_Exercise description_
For the listing below, give the count of lines containing "sans", and no other text.

################

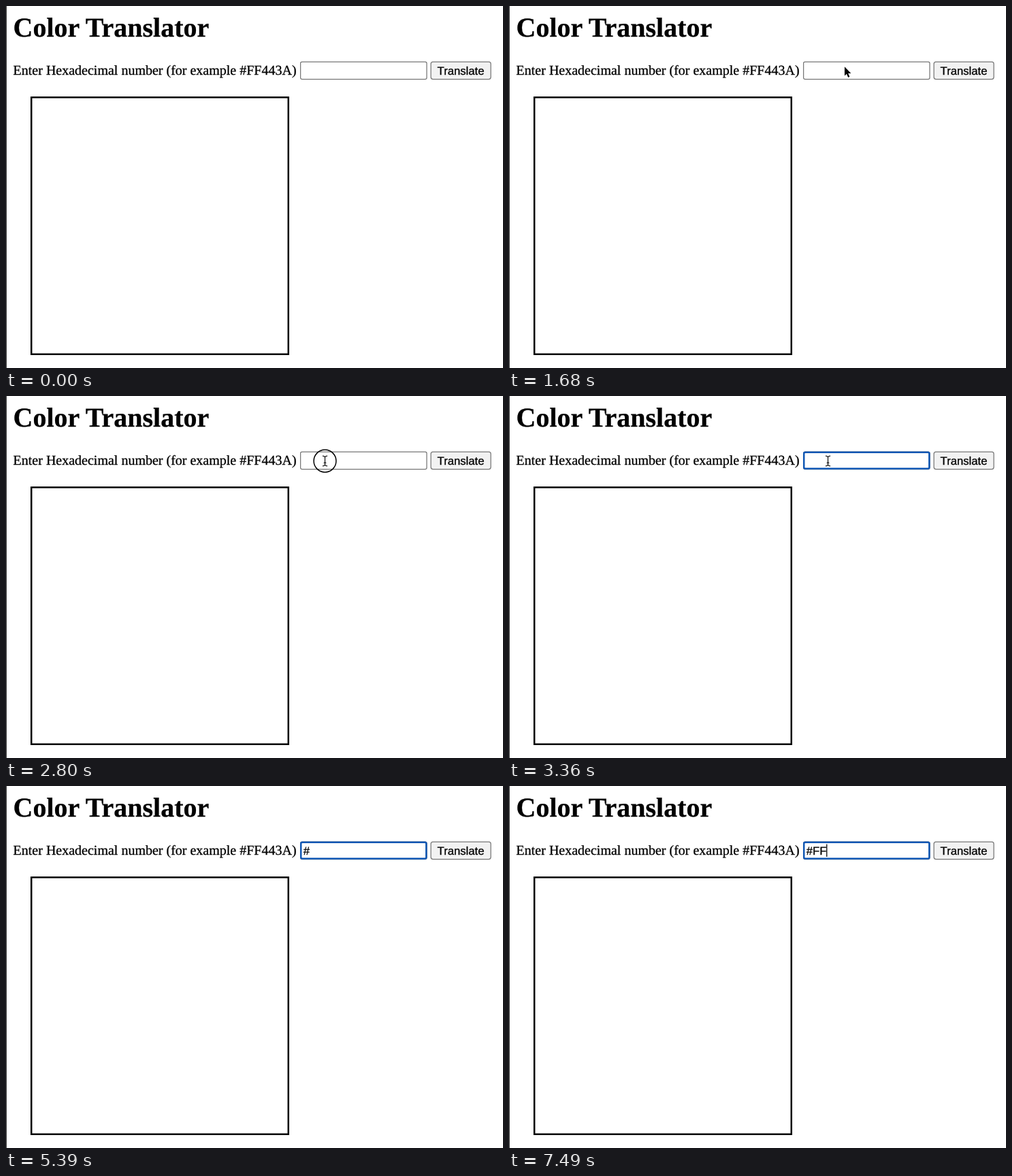
An HTML page that plays this animation: 730x532 px, repeating every 8000 ms.

```html
<!DOCTYPE html>
<html lang="en">
<head>
<meta charset="utf-8">
<title>Color Translator</title>
<style>
  html, body { margin: 0; width: 100%; height: 100%; overflow: hidden; background: #fff; }
  svg { display: block; width: 730px; height: 532px; }
  text { white-space: pre; text-rendering: geometricPrecision; stroke: #000; stroke-width: .3px; }
  .serif { font-family: "Liberation Serif", "Times New Roman", serif; }
  .sans { font-family: "Liberation Sans", Arial, sans-serif; font-size: 16.667px; }
  .control { stroke: #767676; stroke-width: 1.25px; }
</style>
</head>
<body>
<svg viewBox="0 0 730 532" xmlns="http://www.w3.org/2000/svg">
  <rect width="730" height="532" fill="#fff"/>
  <rect width="1" height="532" fill="#333"/>

  <text class="serif" x="10.5" y="45" font-size="40" font-weight="bold">Color Translator</text>
  <text class="serif" x="10.6" y="101" font-size="20">Enter Hexadecimal number (for example #FF443A)</text>

  <rect class="control" x="432.6" y="82.1" width="185.4" height="25.4" rx="2.2" fill="#fff"/>
  <rect id="focus" x="433.2" y="82.7" width="184.1" height="24.1" rx="2" fill="none" stroke="#1057b4" stroke-width="2.5"/>
  <text id="typed" class="sans" x="436.8" y="100.6"></text>
  <rect id="caret" y="85.5" width="1.25" height="18.5"/>

  <rect class="control" x="624.1" y="82.1" width="88" height="25.4" rx="3" fill="#f2f2f2"/>
  <text class="sans" x="668" y="100.6" text-anchor="middle">Translate</text>

  <rect x="37.25" y="134.25" width="377.5" height="377.5" fill="none" stroke="#000" stroke-width="2.5"/>

  <g id="pointer">
    <path id="arrow" d="M0 0V13.2L3 10.4L5.2 15.6L7.4 14.7L5.2 9.6H9.4Z" stroke="#fff" stroke-width="1.6" paint-order="stroke"/>
    <path id="beam" d="M-3.6 -7.4Q-.6 -7.4 0 -5.8Q.6 -7.4 3.6 -7.4M0 -5.8V5.8M-3.6 7.4Q-.6 7.4 0 5.8Q.6 7.4 3.6 7.4M-1.8 2.6H1.8" fill="none" stroke="#111" stroke-width="1.25"/>
    <circle id="ring" fill="none" stroke="#000" stroke-width="1.5"/>
  </g>
</svg>
<script>
const LOOP = 8000, TICK = 70, BLINK = 525;
const [focus, typed, caret, pointer, arrow, beam, ring] =
  ["focus", "typed", "caret", "pointer", "arrow", "beam", "ring"].map(id => document.getElementById(id));

const entry = { x: 374, y: 482 };
const moves = [
  { from: 840, to: 980, x: 511.6, y: 117 },
  { from: 1190, to: 1820, x: 487.6, y: 87.5 },
  { from: 2380, to: 2730, x: 468.5, y: 95.5 }
];
const beamAt = 2450, clickAt = 2800, hideAt = 3780;
const word = "#FF", keys = [4270, 6300, 6440];
const caretResets = [clickAt, 4865, ...keys];

const within = (t, from, to) => t >= from && t < to;
const show = (node, on) => node.setAttribute("visibility", on ? "visible" : "hidden");

// Each move runs evenly in x and eases out in y.
function pointerAt(t) {
  let { x, y } = entry;
  for (const m of moves) {
    const p = Math.min(1, Math.max(0, (t - m.from) / (m.to - m.from)));
    x += (m.x - x) * p;
    y += (m.y - y) * Math.sin(p * Math.PI / 2);
  }
  return [x, y];
}

// The caret restarts its blink after every click, key press or edit.
function caretOn(t) {
  const last = Math.max(...caretResets.filter(r => r <= t));
  return Math.floor((t - last) / BLINK) % 2 === 0;
}

function draw(time) {
  const t = Math.floor((time % LOOP) / TICK + 1e-6) * TICK;
  const focused = t > clickAt;

  typed.textContent = word.slice(0, keys.filter(k => k <= t).length);
  caret.setAttribute("x", 436.8 + typed.getComputedTextLength() - .3);
  show(caret, focused && caretOn(t));
  show(focus, focused);

  pointer.setAttribute("transform", `translate(${pointerAt(t)})`);
  show(arrow, within(t, moves[0].from, beamAt));
  show(beam, within(t, beamAt, hideAt));

  ring.setAttribute("r", t < beamAt ? 22 : 16.4);
  show(ring, within(t, 1960, 2100) || within(t, clickAt, 3010));
}

const start = performance.now();
function tick(now) {
  draw(Math.max(0, now - start));
  requestAnimationFrame(tick);
}
draw(0);
requestAnimationFrame(tick);
</script>
</body>
</html>
```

################

_Worked solution_
3